In the material below, which lines hold the word "skin"? Pick each one out.
•••
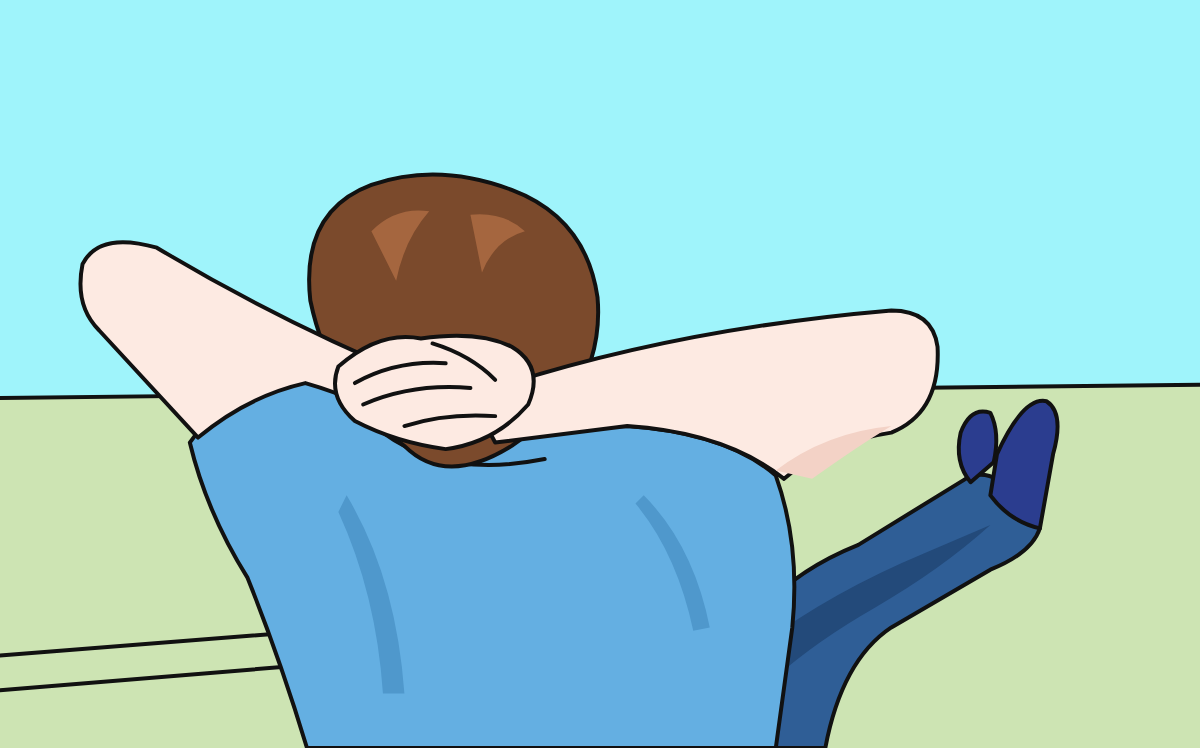
<!DOCTYPE html>
<html lang="en">
<head>
<meta charset="utf-8">
<title>Relaxing in the Chair</title>
<link rel="stylesheet" href="https://fonts.googleapis.com/css2?family=Open+Sans&display=swap">
<style>
  :root {
    --sky: #9ff4fb;
    --floor: #cde4b3;
    --ink: #111111;
    --skin: #fdeae2;
    --skin-shade: #f3d2c6;
    --shirt: #64afe2;
    --shirt-shade: #4f98cc;
    --hair: #7b4a2c;
    --hair-light: #a5663f;
    --jeans: #2f5e96;
    --jeans-shade: #234a7a;
    --sock: #2b3d8f;
    --chair: #d84d8b;
  }
  html, body {
    margin: 0;
    padding: 0;
    overflow: hidden;
    font-family: "Open Sans", sans-serif;
  }
  .canvas {
    width: 1200px;
    height: 748px;
    overflow: hidden;
  }
  .canvas svg { display: block; }
  .outline { stroke: var(--ink); stroke-width: 2.4; stroke-linejoin: round; stroke-linecap: round; }
</style>
</head>
<body>
<main class="canvas">
  <svg width="1200" height="748" viewBox="0 0 727 453" preserveAspectRatio="none" role="img" aria-label="A man seen from behind leaning back in a pink chair with hands clasped behind his head and feet up">
    <g id="room">
      <rect width="727" height="453" fill="var(--sky)"/>
      <path d="M0 241 L727 233 L727 453 L0 453 Z" fill="var(--floor)"/>
      <path class="outline" d="M0 241 L727 233" fill="none"/>
      <path class="outline" d="M0 397 L190 382" fill="none"/>
      <path class="outline" d="M0 418 L195 402" fill="none"/>
    </g>

    <g id="legs">
      <path class="outline" fill="var(--jeans)" d="M430 453 L445 390 Q470 350 520 330 L585 290 Q600 282 615 300 L630 320 Q625 335 600 345 L540 380 Q510 400 500 453 Z"/>
      <path fill="var(--jeans-shade)" d="M455 395 Q500 360 560 335 L600 318 Q570 345 530 368 Q495 388 470 410 Z"/>
      <path class="outline" fill="var(--sock)" d="M582 262 Q588 246 600 250 Q606 262 602 280 L588 292 Q578 280 582 262 Z"/>
      <path class="outline" fill="var(--sock)" d="M604 275 Q620 240 634 243 Q645 250 638 275 L630 320 Q612 316 600 300 Z"/>
    </g>

    <g id="chair">
      <path class="outline" fill="var(--chair)" d="M186 385 Q300 375 430 385 L440 453 L186 453 Z"/>
    </g>

    <g id="torso">
      <path class="outline" fill="var(--shirt)" d="M115 268 Q140 232 200 230 L280 262 L380 258 Q440 262 470 288 Q485 330 480 380 L470 453 L186 453 Q170 400 150 350 Q125 310 115 268 Z"/>
      <path fill="var(--shirt-shade)" d="M210 300 Q240 350 245 420 L232 420 Q228 360 205 310 Z"/>
      <path fill="var(--shirt-shade)" d="M390 300 Q420 330 430 380 L420 382 Q410 335 385 305 Z"/>
      <path class="outline" fill="none" d="M232 262 Q270 290 330 278"/>
    </g>

    <g id="head">
      <path class="outline" fill="var(--hair)" d="M188 182 Q182 128 225 112 Q265 98 310 115 Q355 132 362 180 Q365 215 345 245 L310 270 Q270 295 245 270 Q200 240 188 182 Z"/>
      <path fill="var(--hair-light)" d="M225 140 Q240 125 260 128 Q245 145 240 170 Z"/>
      <path fill="var(--hair-light)" d="M285 130 Q305 128 318 140 Q300 145 292 165 Z"/>
    </g>

    <g id="arms">
      <path class="outline" fill="var(--skin)" d="M250 228 Q170 195 95 150 Q60 140 50 160 Q45 185 60 200 L120 265 Q150 240 185 232 Q220 242 252 262 Z"/>
      <path class="outline" fill="var(--skin)" d="M285 240 Q400 200 540 188 Q565 188 568 210 Q570 250 540 262 Q500 268 475 290 Q440 262 380 258 L300 268 Z"/>
      <path fill="var(--skin-shade)" d="M470 285 Q500 262 540 258 Q520 270 492 290 Z"/>
      <path class="outline" fill="var(--skin)" d="M205 222 Q230 200 255 205 Q290 200 310 210 Q330 222 320 245 Q300 268 270 272 Q240 268 215 255 Q198 240 205 222 Z"/>
      <path class="outline" fill="none" d="M215 232 Q240 218 270 220"/>
      <path class="outline" fill="none" d="M220 245 Q250 232 285 235"/>
      <path class="outline" fill="none" d="M262 208 Q285 215 300 230"/>
      <path class="outline" fill="none" d="M245 258 Q270 250 300 252"/>
    </g>
  </svg>
</main>
</body>
</html>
•••
*Reply:*
    --skin: #fdeae2;
    --skin-shade: #f3d2c6;
      <path class="outline" fill="var(--skin)" d="M250 228 Q170 195 95 150 Q60 140 50 160 Q45 185 60 200 L120 265 Q150 240 185 232 Q220 242 252 262 Z"/>
      <path class="outline" fill="var(--skin)" d="M285 240 Q400 200 540 188 Q565 188 568 210 Q570 250 540 262 Q500 268 475 290 Q440 262 380 258 L300 268 Z"/>
      <path fill="var(--skin-shade)" d="M470 285 Q500 262 540 258 Q520 270 492 290 Z"/>
      <path class="outline" fill="var(--skin)" d="M205 222 Q230 200 255 205 Q290 200 310 210 Q330 222 320 245 Q300 268 270 272 Q240 268 215 255 Q198 240 205 222 Z"/>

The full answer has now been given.